The Cook County Board of Commissioners approved an amendment to Cook County’s Human Rights/Fair Housing Ordinance in April of 2019. The amendment is called the “Just Housing Ordinance” (JHO). The intent of the ordinance is very clear: prevent housing discrimination among persons with a criminal background. The effective date of the ordinance is set for Jan. 31, 2020.

Michael Scobeyby Mike Scobey, Illinois REALTORS®
Senior Director of Local Advocacy & Global Programs

What does the “Just Housing Ordinance” mean for the real estate industry?

Any landlord or property management company in Cook County that conducts tenant screening will need to incorporate the new JHO procedure. There is a two-step tenant screening process that must be followed:

  1. Pre-qualification (ability to pay, references, etc.)
  2. Criminal background check

If a person has a criminal history, housing providers must conduct an Individualized Assessment. The Assessment can take several factors into account, such as the nature and severity of the criminal offense and how recently it occurred, number of applicant’s criminal convictions, length of time the criminal offense occurred, evidence of rehabilitation, etc.

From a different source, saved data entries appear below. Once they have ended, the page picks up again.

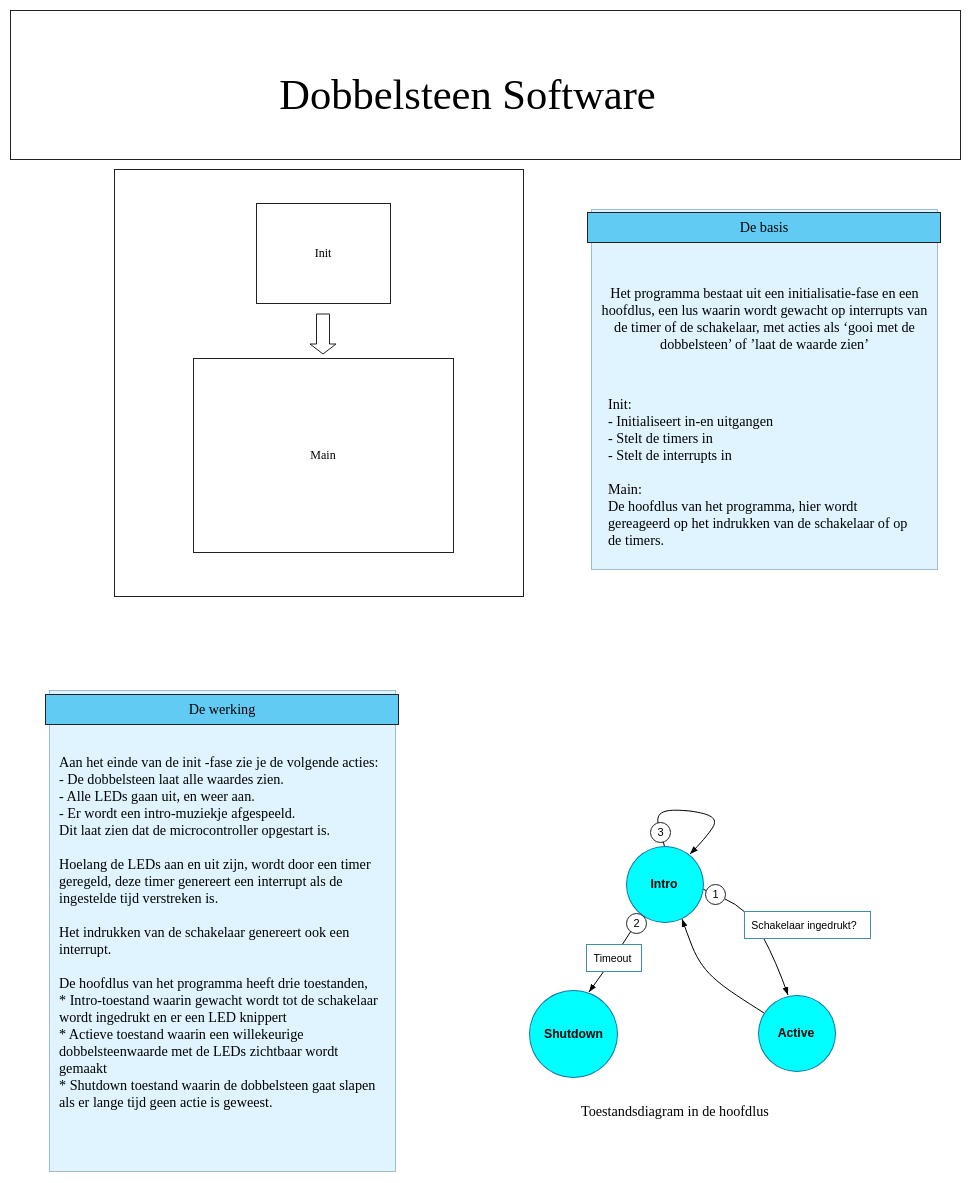
<!DOCTYPE html>
<html lang="nl">
<head>
<meta charset="utf-8">
<title>Dobbelsteen Software</title>
<style>
:root {
  --ink: #000;
  --paper: #fff;
  --line: #222;
  --panel: #dff4fe;
  --panel-edge: #9fbdca;
  --bar: #62cbf4;
  --state: #00ffff;
  --state-edge: #1478a8;
  --label-edge: #3d8fac;
  --serif: "Liberation Serif", serif;
  --sans: "Liberation Sans", sans-serif;
}
* { box-sizing: border-box; margin: 0; padding: 0; }
html, body { width: 971px; height: 1183px; overflow: hidden; background: var(--paper); }
body { position: relative; padding: 10px; color: var(--ink); font: 14.2px/17px var(--serif); }
.banner {
  display: flex; align-items: center; justify-content: center;
  width: 951px; height: 150px; padding: 20px 36px 0 0;
  border: 1px solid var(--line);
}
h1 { font-size: 42.5px; line-height: 48px; font-weight: 400; white-space: nowrap; }
.row { display: flex; align-items: flex-start; }
.structure { margin-top: 9px; padding-left: 104px; gap: 67px; }
.working { margin-top: 93px; padding-left: 39px; }

.flow {
  display: flex; flex-direction: column; align-items: center;
  width: 410px; height: 428px; padding: 33px 0 0 8px;
  border: 1px solid var(--line);
}
.step {
  display: flex; align-items: center; justify-content: center;
  border: 1px solid var(--line); font-size: 12px;
}
.init { width: 135px; height: 101px; }
.main { width: 261px; height: 195px; }
.arrow { display: block; width: 28px; height: 42px; margin: 9px 0 3px; }

.panel { width: 347px; border: 1px solid var(--panel-edge); background: var(--panel); }
.panel h2 {
  display: flex; align-items: center; justify-content: center;
  height: 31px; margin: 2px -4px 0 -5px;
  border: 1px solid var(--line); background: var(--bar);
  font-size: 14.2px; font-weight: 400;
}
.panel p, .caption { white-space: nowrap; }
.panel p + p { margin-top: 17px; }
.basis { height: 361px; margin-top: 40px; }
.basis .summary { margin-top: 42px; text-align: center; }
.basis .details { padding: 43px 0 0 16px; }
.operation { height: 482px; }
.operation h2 { margin-top: 3px; }
.operation .details { padding: 29px 0 0 9px; }

.states { position: absolute; inset: 0; font-family: var(--sans); }
.states svg { position: absolute; inset: 0; }
.state, .order, .condition {
  position: absolute; display: flex; align-items: center; justify-content: center;
  white-space: nowrap;
}
.state { border: 1.5px solid var(--state-edge); border-radius: 50%; background: var(--state); font-size: 12.2px; font-weight: 700; }
.intro { left: 626px; top: 846px; width: 78px; height: 77px; padding-right: 2px; }
.shutdown { left: 529px; top: 990px; width: 89px; height: 88px; }
.active { left: 758px; top: 995px; width: 78px; height: 77px; padding-right: 2px; }
.order { width: 21px; height: 21px; border: 1px solid var(--line); border-radius: 50%; background: var(--paper); font-size: 11px; }
.first { left: 705px; top: 884px; }
.second { left: 626px; top: 913px; }
.third { left: 650px; top: 822px; }
.condition { border: 1.5px solid var(--label-edge); background: var(--paper); font-size: 10.6px; }
.timeout { left: 586px; top: 944px; width: 56px; height: 28px; padding-right: 3px; }
.pressed { left: 744px; top: 911px; width: 127px; height: 28px; padding-right: 7px; }
.caption { position: absolute; left: 581px; top: 1103px; width: 187px; text-align: center; font-family: var(--serif); }
</style>
</head>
<body>
<header class="banner"><h1>Dobbelsteen Software</h1></header>

<main>
  <div class="row structure">
    <section class="flow">
      <div class="step init">Init</div>
      <svg class="arrow" viewBox="0 0 28 42" aria-hidden="true">
        <polygon points="7.5,1 20.5,1 20.5,31 27,31 14,41 1,31 7.5,31" fill="#fff" stroke="#222"/>
      </svg>
      <div class="step main">Main</div>
    </section>

    <section class="panel basis">
      <h2>De basis</h2>
      <p class="summary">Het programma bestaat uit een initialisatie-fase en een<br>hoofdlus, een lus waarin wordt gewacht op interrupts van<br>de timer of de schakelaar, met acties als ‘gooi met de<br>dobbelsteen’ of ’laat de waarde zien’</p>
      <div class="details">
        <p>Init:<br>- Initialiseert in-en uitgangen<br>- Stelt de timers in<br>- Stelt de interrupts in</p>
        <p>Main:<br>De hoofdlus van het programma, hier wordt<br>gereageerd op het indrukken van de schakelaar of op<br>de timers.</p>
      </div>
    </section>
  </div>

  <div class="row working">
    <section class="panel operation">
      <h2>De werking</h2>
      <div class="details">
        <p>Aan het einde van de init -fase zie je de volgende acties:<br>- De dobbelsteen laat alle waardes zien.<br>- Alle LEDs gaan uit, en weer aan.<br>- Er wordt een intro-muziekje afgespeeld.<br>Dit laat zien dat de microcontroller opgestart is.</p>
        <p>Hoelang de LEDs aan en uit zijn, wordt door een timer<br>geregeld, deze timer genereert een interrupt als de<br>ingestelde tijd verstreken is.</p>
        <p>Het indrukken van de schakelaar genereert ook een<br>interrupt.</p>
        <p>De hoofdlus van het programma heeft drie toestanden,<br>* Intro-toestand waarin gewacht wordt tot de schakelaar<br>wordt ingedrukt en er een LED knippert<br>* Actieve toestand waarin een willekeurige<br>dobbelsteenwaarde met de LEDs zichtbaar wordt<br>gemaakt<br>* Shutdown toestand waarin de dobbelsteen gaat slapen<br>als er lange tijd geen actie is geweest.</p>
      </div>
    </section>
  </div>

  <section class="states">
    <svg width="971" height="1183" viewBox="0 0 971 1183" aria-hidden="true">
      <defs>
        <marker id="tip" viewBox="0 0 8 6" refX="8" refY="3" markerWidth="8" markerHeight="6" markerUnits="userSpaceOnUse" orient="auto">
          <polygon points="0,0 8,3 0,6"/>
        </marker>
      </defs>
      <g fill="none" stroke="#000">
        <path d="M665 848L663 841M658 823C656 810 668 809 690 811C711 814 718 818 713 827Q706 838 690 854" marker-end="url(#tip)"/>
        <path d="M703 889L707 891M725 899Q735 903 746 913"/>
        <path d="M763 937Q776 961 788 995" marker-end="url(#tip)"/>
        <path d="M646 914L644 917M631 931L622 945"/>
        <path d="M604 971L589 992" marker-end="url(#tip)"/>
        <path d="M764 1013C722 986 704 976 692 946Q687 933 682 919" marker-end="url(#tip)"/>
      </g>
    </svg>
    <div class="state intro">Intro</div>
    <div class="state shutdown">Shutdown</div>
    <div class="state active">Active</div>
    <div class="order first">1</div>
    <div class="order second">2</div>
    <div class="order third">3</div>
    <div class="condition timeout">Timeout</div>
    <div class="condition pressed">Schakelaar ingedrukt?</div>
    <p class="caption">Toestandsdiagram in de hoofdlus</p>
  </section>
</main>
</body>
</html>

To deny housing, a landlord will have to give the applicant an opportunity to dispute a denial by providing evidence to counter any criminal history discovered in the criminal background check. If the applicant disputes the denial, materials must be provided to the landlord within a specific amount of time.

Any landlord or housing provider in Cook County will have to follow the JHO rules starting on Jan. 31, 2020.

On Nov. 21, the Cook County Board adopted a set of rules that will take effect Jan. 31, 2020. The tenant criminal background check can only consider factors relevant to an individual’s conviction history from the previous three years. If a denial of housing due to a person’s criminal background will occur, an Individualized Assessment must be completed and documented that considers other factors in that person’s life such as the nature and severity of the criminal offense, number of criminal convictions, evidence of rehabilitation, etc. Further, housing providers must give the applicant an Opportunity to Dispute the Accuracy and Relevance of Convictions.

Evidence must be produced within five (5) business days. It is important to note as part of our advocacy efforts, the County removed the holding period of a unit during the Dispute stage of the tenant screening process.

Illinois REALTORS® is presently working with the County’s Human Rights Department to develop guidance documents related to these new rules. We expect to have these documents ready before the effective date.